With movie crews posted up in front of Audubon Park and transplants driving up prices in the Marigny, many natives have their own opinion about the city’s post-Katrina popularity. Rather than alter perspectives, the panel series aims to set a precedent for this type of change.
“What we face today is we have a unique culture that the outside is going to trample on,” said Boyles. “Those are the kind of sentiments that were going on then too.”

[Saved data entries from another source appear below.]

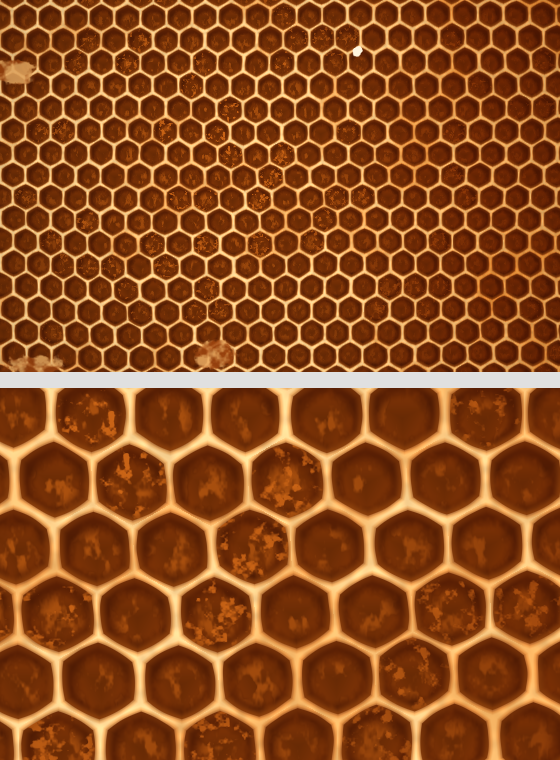
Top: the whole. Bottom: its middle third, enlarged.
This pattern is drawn by a WebGL 2 fragment shader. Its source:

```glsl
#version 300 es
precision highp float;

uniform vec2 u_resolution;
out vec4 fragColor;

const vec3 DARK = vec3(0.25, 0.08, 0.01);
const vec3 BROWN = vec3(0.41, 0.165, 0.02);
const vec3 AMBER = vec3(0.57, 0.27, 0.05);
const vec3 TAN = vec3(0.74, 0.49, 0.26);
const vec3 HONEY = vec3(0.92, 0.67, 0.38);
const vec3 CREAM = vec3(0.99, 0.83, 0.57);

float hash(vec2 p) {
  return fract(sin(dot(p, vec2(127.1, 311.7))) * 43758.5453);
}

float noise(vec2 p) {
  vec2 i = floor(p), f = fract(p);
  f = f * f * (3.0 - 2.0 * f);
  return mix(mix(hash(i), hash(i + vec2(1, 0)), f.x),
             mix(hash(i + vec2(0, 1)), hash(i + 1.0), f.x), f.y);
}

float fbm(vec2 p) {
  float sum = 0.0, amp = 0.55;
  for (int i = 0; i < 3; i++) {
    sum += amp * noise(p);
    p = p * 2.1 + 7.3;
    amp *= 0.5;
  }
  return sum;
}

// Offset from the nearest cell centre, for cells one unit wide
vec2 hexLocal(vec2 q) {
  vec2 period = vec2(1.0, 1.732);
  vec2 a = mod(q + 0.5 * period, period) - 0.5 * period;
  vec2 b = mod(q, period) - 0.5 * period;
  return dot(a, a) < dot(b, b) ? a : b;
}

// Hexagon with softened corners
float roundHex(vec2 p) {
  vec2 a = abs(p);
  return mix(max(a.x, 0.5 * a.x + 0.866 * a.y), length(p), 0.38);
}

// Ragged patch of spilled wax
float smear(vec2 p, vec2 centre, vec2 size) {
  float edge = length((p - centre) / size) + 0.9 * (fbm(p * 45.0) - 0.5);
  return 1.0 - smoothstep(0.75, 1.0, edge);
}

void main() {
  vec2 p = gl_FragCoord.xy / u_resolution.y;
  float aspect = u_resolution.x / u_resolution.y;
  vec2 fromMiddle = p - vec2(0.5 * aspect, 0.5);

  // Slightly bent lattice
  vec2 bend = vec2(noise(p * 3.0 + 4.0), noise(p * 3.0 + 19.0)) - 0.5;
  vec2 q = (p - vec2(0.0275, 0.529) + 0.018 * bend) / 0.0702;
  float pixel = 1.0 / (u_resolution.y * 0.0702);
  vec2 local = hexLocal(q);
  vec2 id = round((q - local) / vec2(0.5, 0.866));
  float rnd = hash(id);

  vec2 g = local + 0.035 * (vec2(hash(id + 3.7), hash(id + 8.1)) - 0.5);
  g += 0.02 * (vec2(noise(q * 4.0), noise(q * 4.0 + 31.0)) - 0.5);
  float d = roundHex(g);
  float wall = d - (0.432 + 0.022 * rnd);

  // Deep floor, shifted towards the middle by perspective
  vec2 f = g + 0.17 * fromMiddle + vec2(0.0, 0.05);
  float grain = fbm(g * vec2(8.0, 5.0) + id * 5.3);
  float floorLight = 1.0 - smoothstep(0.2, 0.44, length(f) + 0.2 * (grain - 0.45));
  vec3 color = mix(DARK, BROWN, 0.25 + 0.85 * floorLight);
  float facet = max(dot(f, vec2(0.866, -0.5)), max(-f.x * 0.866 - f.y * 0.5, f.y));
  color *= 0.92 + 0.6 * facet;

  // Glossy streaks, strongest left of the middle
  float gloss = exp(-4.0 * dot(p - vec2(0.55, 0.6), p - vec2(0.55, 0.6)));
  float streak = smoothstep(0.46, 0.72, grain) * floorLight;
  color = mix(color, AMBER * 1.15, streak * (0.25 + 0.7 * gloss));
  float glint = smoothstep(0.55, 0.75, fbm(g * 9.0 + id * 2.9)) * step(0.86, rnd);
  color = mix(color, vec3(0.8, 0.4, 0.09), 0.7 * glint * (0.3 + gloss));

  // Redder, darker cells to the right and light seeping in at the rim
  float right = smoothstep(0.8, 1.4, p.x);
  color *= mix(vec3(1.0), vec3(0.98, 0.83, 0.6), right);
  float rim = smoothstep(-0.11, 0.0, wall);
  color = mix(color, AMBER, rim * (0.55 - 0.5 * g.y));

  // Wax walls, pale along the ridge
  float tint = fbm(p * 9.0 + 2.0);
  vec3 wax = mix(TAN, HONEY, smoothstep(0.0, 0.035, wall));
  wax = mix(wax, CREAM, smoothstep(0.02, 0.07, wall));
  wax = mix(wax, wax * vec3(0.92, 0.74, 0.5), 0.6 * right + smoothstep(0.5, 0.75, tint) * 0.6);
  wax *= 0.93 + 0.14 * noise(q * 9.0);
  color = mix(color, wax, smoothstep(-0.7 * pixel, 0.7 * pixel, wall));

  // Damage: spilled wax and one bright chip
  float spill = smear(p, vec2(0.04, 0.81), vec2(0.075, 0.035));
  spill = max(spill, smear(p, vec2(0.09, 0.02), vec2(0.075, 0.03)));
  spill = max(spill, smear(p, vec2(0.58, 0.045), vec2(0.055, 0.04)));
  vec3 spillColor = mix(vec3(0.62, 0.27, 0.06), HONEY, smoothstep(0.3, 0.65, fbm(p * 38.0)));
  color = mix(color, spillColor, 0.85 * spill);
  color = mix(color, vec3(1.0, 0.95, 0.86), smear(p, vec2(0.96, 0.863), vec2(0.014, 0.02)));

  color *= 1.04 - 0.16 * dot(fromMiddle, fromMiddle);
  fragColor = vec4(color, 1.0);
}
```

Tonight, Dr. Raphael Cassimere of the University of New Orleans, Dr. Emily Clark of Tulane University and Dr. Larry Powell, author of The Accidental City, will tackle the issue of new residents from the colonial period through the Louisiana Purchase.
“In that period we see four or five big influxes,” said Boyles.
From the first French settlers to the African slave trade to the Spanish takeover and even to the Haitian Revolution, New Orleans was a city shaped by its outsiders.
“We’re looking for folks to come and ask questions and get more of a perspective on the city,” said Boyles.
Continuing the series, author Richard Campanella, Dr. Laura Kelly of Tulane and others will address post-Civil War New Orleans through the turn of the century on October 30. The panel series will culminate on November 13 with a look at the post-Katrina world with Allison Plyer, Executive Director of the Greater New Orleans Data Center, Rafael Delgadillo and others.
Panel discussions begin at 6 p.m. at the Louisiana Humanities Center (938 Lafayette Street).
Dead Huey Long, Emma Boyce, Ian Hoch, Sarah Esenwein, Will Dilella, Chris Rinaldi, Lianna Patch, Phil Yiannopoulos, Cate Czarnecki, Mary Kilpatrick, Norris Ortolano, Joe Shriner
Michael Weber, B.A.
Assistant Managing Editor
B. E. Mintz
Published Daily by
Minced Media, Inc.